My first encounter with a San Francisco parklet was at Four Barrel Coffee on Valencia a while back. I remember looking at it and saying to myself “Wow, what a revolutionary idea.” Parklets have become a fast-growing phenomenon in many of SF’s districts since then, with outside-of-the-box design ideas that make them a go-to hangout spots for city dwellers looking to get some vitamin D.
I set out to photograph the creative minds behind this growing trend, and in the process, learned how much work goes into the development of a these public spaces. It starts with an idea. Then the respective business must apply for a permit from the city to inhabit a street parking space, which can be fairly time-consuming and difficult. Finally, the parklet comes to life, often with contributions of many people.
Valencia Street has parklets popping up everywhere, so I started my journey on 14th at Four Barrel, where the story first resonated for me. The inspiration behind this parklet is a unique take on the urban balcony, someplace to lean up against the rail with your coffee and watch the passersby. If you’re a biker, have no fear, there are a plethora of racks for your ride on this parklet.
Next I made my way up to the first parklet built in a residential parking spot in front of Deep Jawa and Kimberly Conley’s home on Valencia near 20th. There I photographed the lovely couple, along with the designer Jane Martin, who was especially taken with her clients’ love of dinosaurs. A succulent topiary Triceratops stands tall, surrounded by all manner of fauna, as well as cyads, which the dinos liked to chomp on.
The reason for a parklet in front of their house? Deep apparently knows how to throw a great party, and he also loves to give back some of the awesomeness that the Mission gives to him!
Right off of Valencia at 22nd sits this amazing art gallery called Fabric8, with the current parklet curated and built by artist Eric Otto. Olivia Ongpin, the owner, filled me on her plans to change the parklet on an annual basis to support various local artists. Though it was raining while we were shooting, we had quite the time!
Fabric8 commissioned Erik Otto for their first parklet because shelter and refuge are common themes in his work, and they liked his vision of constructing a tiny oasis that allowed visitors to forget the troubles of their day. In general, they like to think of their parklet as a kid-friendly public art installation, a “canvas” that brings art to the community.
Next I trekked to another part of the city, to the parklet at the Mojo coffee/bike shop on Divisadero at Hayes. There I met Riyad Ghannam, the architect, along with Remy Nelson, the owner of the shop. The parklet was quite the scene, bustling with people and cyclists, and the space was also built with a few extra bike racks to accommodate SF’s bike culture.
The inspiration for their parklet was simple; they wanted to create a place for people that was more valuable to the neighborhood than a space for a car.
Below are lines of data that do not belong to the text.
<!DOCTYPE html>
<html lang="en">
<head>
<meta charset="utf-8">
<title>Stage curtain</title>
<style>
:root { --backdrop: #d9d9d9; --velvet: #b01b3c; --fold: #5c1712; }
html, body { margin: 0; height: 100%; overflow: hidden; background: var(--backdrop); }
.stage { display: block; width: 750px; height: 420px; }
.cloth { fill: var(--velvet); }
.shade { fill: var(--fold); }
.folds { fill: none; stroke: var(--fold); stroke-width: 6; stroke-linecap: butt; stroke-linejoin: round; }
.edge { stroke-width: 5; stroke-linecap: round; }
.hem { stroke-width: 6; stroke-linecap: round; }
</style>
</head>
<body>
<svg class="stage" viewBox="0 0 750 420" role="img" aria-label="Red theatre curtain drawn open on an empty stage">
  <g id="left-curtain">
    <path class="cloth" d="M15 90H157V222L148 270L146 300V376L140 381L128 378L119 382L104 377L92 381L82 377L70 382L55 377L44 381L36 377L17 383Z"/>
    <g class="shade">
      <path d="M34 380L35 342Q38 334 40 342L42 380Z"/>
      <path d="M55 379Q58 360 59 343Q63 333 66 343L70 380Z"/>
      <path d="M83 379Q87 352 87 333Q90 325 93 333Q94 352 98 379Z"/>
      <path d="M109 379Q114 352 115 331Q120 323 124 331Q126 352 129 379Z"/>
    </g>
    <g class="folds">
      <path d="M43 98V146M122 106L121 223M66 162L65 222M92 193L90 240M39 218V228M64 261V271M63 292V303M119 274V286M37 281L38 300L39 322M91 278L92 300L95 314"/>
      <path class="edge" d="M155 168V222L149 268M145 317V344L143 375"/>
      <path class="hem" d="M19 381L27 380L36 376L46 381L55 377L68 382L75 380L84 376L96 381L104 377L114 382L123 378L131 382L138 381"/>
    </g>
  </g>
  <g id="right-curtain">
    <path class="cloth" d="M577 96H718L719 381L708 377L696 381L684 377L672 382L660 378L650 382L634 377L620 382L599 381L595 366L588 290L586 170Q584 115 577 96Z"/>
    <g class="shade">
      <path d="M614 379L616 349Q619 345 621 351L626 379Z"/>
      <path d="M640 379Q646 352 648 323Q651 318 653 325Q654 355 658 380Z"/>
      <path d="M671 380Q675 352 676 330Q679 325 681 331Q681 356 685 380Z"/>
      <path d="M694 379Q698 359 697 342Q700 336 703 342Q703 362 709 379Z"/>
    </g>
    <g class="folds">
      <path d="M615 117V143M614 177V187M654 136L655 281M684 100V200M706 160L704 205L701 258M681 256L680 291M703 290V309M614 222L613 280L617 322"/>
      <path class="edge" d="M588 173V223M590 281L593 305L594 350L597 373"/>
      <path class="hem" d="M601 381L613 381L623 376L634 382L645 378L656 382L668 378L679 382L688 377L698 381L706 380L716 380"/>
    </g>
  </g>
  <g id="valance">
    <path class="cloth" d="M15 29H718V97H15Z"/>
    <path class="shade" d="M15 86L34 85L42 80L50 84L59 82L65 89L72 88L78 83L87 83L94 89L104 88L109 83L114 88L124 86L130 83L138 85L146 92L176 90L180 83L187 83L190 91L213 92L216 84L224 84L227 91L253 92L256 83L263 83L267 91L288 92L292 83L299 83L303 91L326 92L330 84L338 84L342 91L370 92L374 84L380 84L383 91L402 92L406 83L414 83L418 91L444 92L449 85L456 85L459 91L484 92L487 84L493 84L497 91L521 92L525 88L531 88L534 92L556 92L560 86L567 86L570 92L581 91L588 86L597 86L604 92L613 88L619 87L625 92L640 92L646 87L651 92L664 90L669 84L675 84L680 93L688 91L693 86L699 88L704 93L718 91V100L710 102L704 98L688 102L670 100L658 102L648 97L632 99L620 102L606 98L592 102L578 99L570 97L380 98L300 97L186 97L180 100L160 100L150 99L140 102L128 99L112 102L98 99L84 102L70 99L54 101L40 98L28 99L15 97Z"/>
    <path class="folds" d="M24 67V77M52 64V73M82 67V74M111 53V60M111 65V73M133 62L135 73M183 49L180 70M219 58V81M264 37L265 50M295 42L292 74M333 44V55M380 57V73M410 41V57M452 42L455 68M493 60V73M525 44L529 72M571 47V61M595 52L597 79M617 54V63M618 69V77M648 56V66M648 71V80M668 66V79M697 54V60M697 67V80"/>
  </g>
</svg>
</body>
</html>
Their challenge was to do it well for less than 5K. This was the first official San Francisco parklet ever, so they wanted it to be a good model for future installations.
I continued on with Riyad Ghannam to Noe Valley where I photographed him in another one of his first parklet designs, out front of Martha & Bros. Coffee Co. Again, we kind of had to work around some spotty rain, but with luck on our side, the rain stopped and a cute surf family took up residence for some coffee and socializing. It’s great to see the parklets in action, especially once the sun comes out, where they quickly become local hot spots.
With this parklet, Riyad wanted to really improve upon the design of the Divisadero Parklet, with the materials used and the quality of construction. They had more money for the project, so they were able to do both in the end.
Finally, I headed out to one of my favorite places in San Francisco - the Outerlands, near Ocean Beach - to photograph Giulietta Maria Carrelli and Ajax Oakford at Trouble Coffee. In this rad location at 46th and Judah, their parklet was made completely out of found wood. Giulietta and Ajax literally spent a few weeks prowling the beaches for wood, with every intention of maintaining the “recycled” mantra in their design.
The goal of their parklet was to combine land and sea. They built the parklet “like a shipwreck that brings people together.”
I finally headed over to North Beach to photograph Blaine of Rebar Art & Design Studio at Caffe Roma, and I was ecstatic to finalize this photo story with him. Rebar has been incredibly influential in the rise of San Francisco’s parklets, so after touring some of the city’s finest, I was excited to hang with one of the guys who started this phenomenon that has been beautifying the city.
It turns out the city’s parklet permit program was an evolution of Park(ing) Day, which Rebar created to show how much public space we devote to private parking. After helping the city craft its parklet pilot project, Rebar has designed four parklets around San Francisco. Now, they’re watching how people interact with the spaces and are working on the next generation of parklet designs.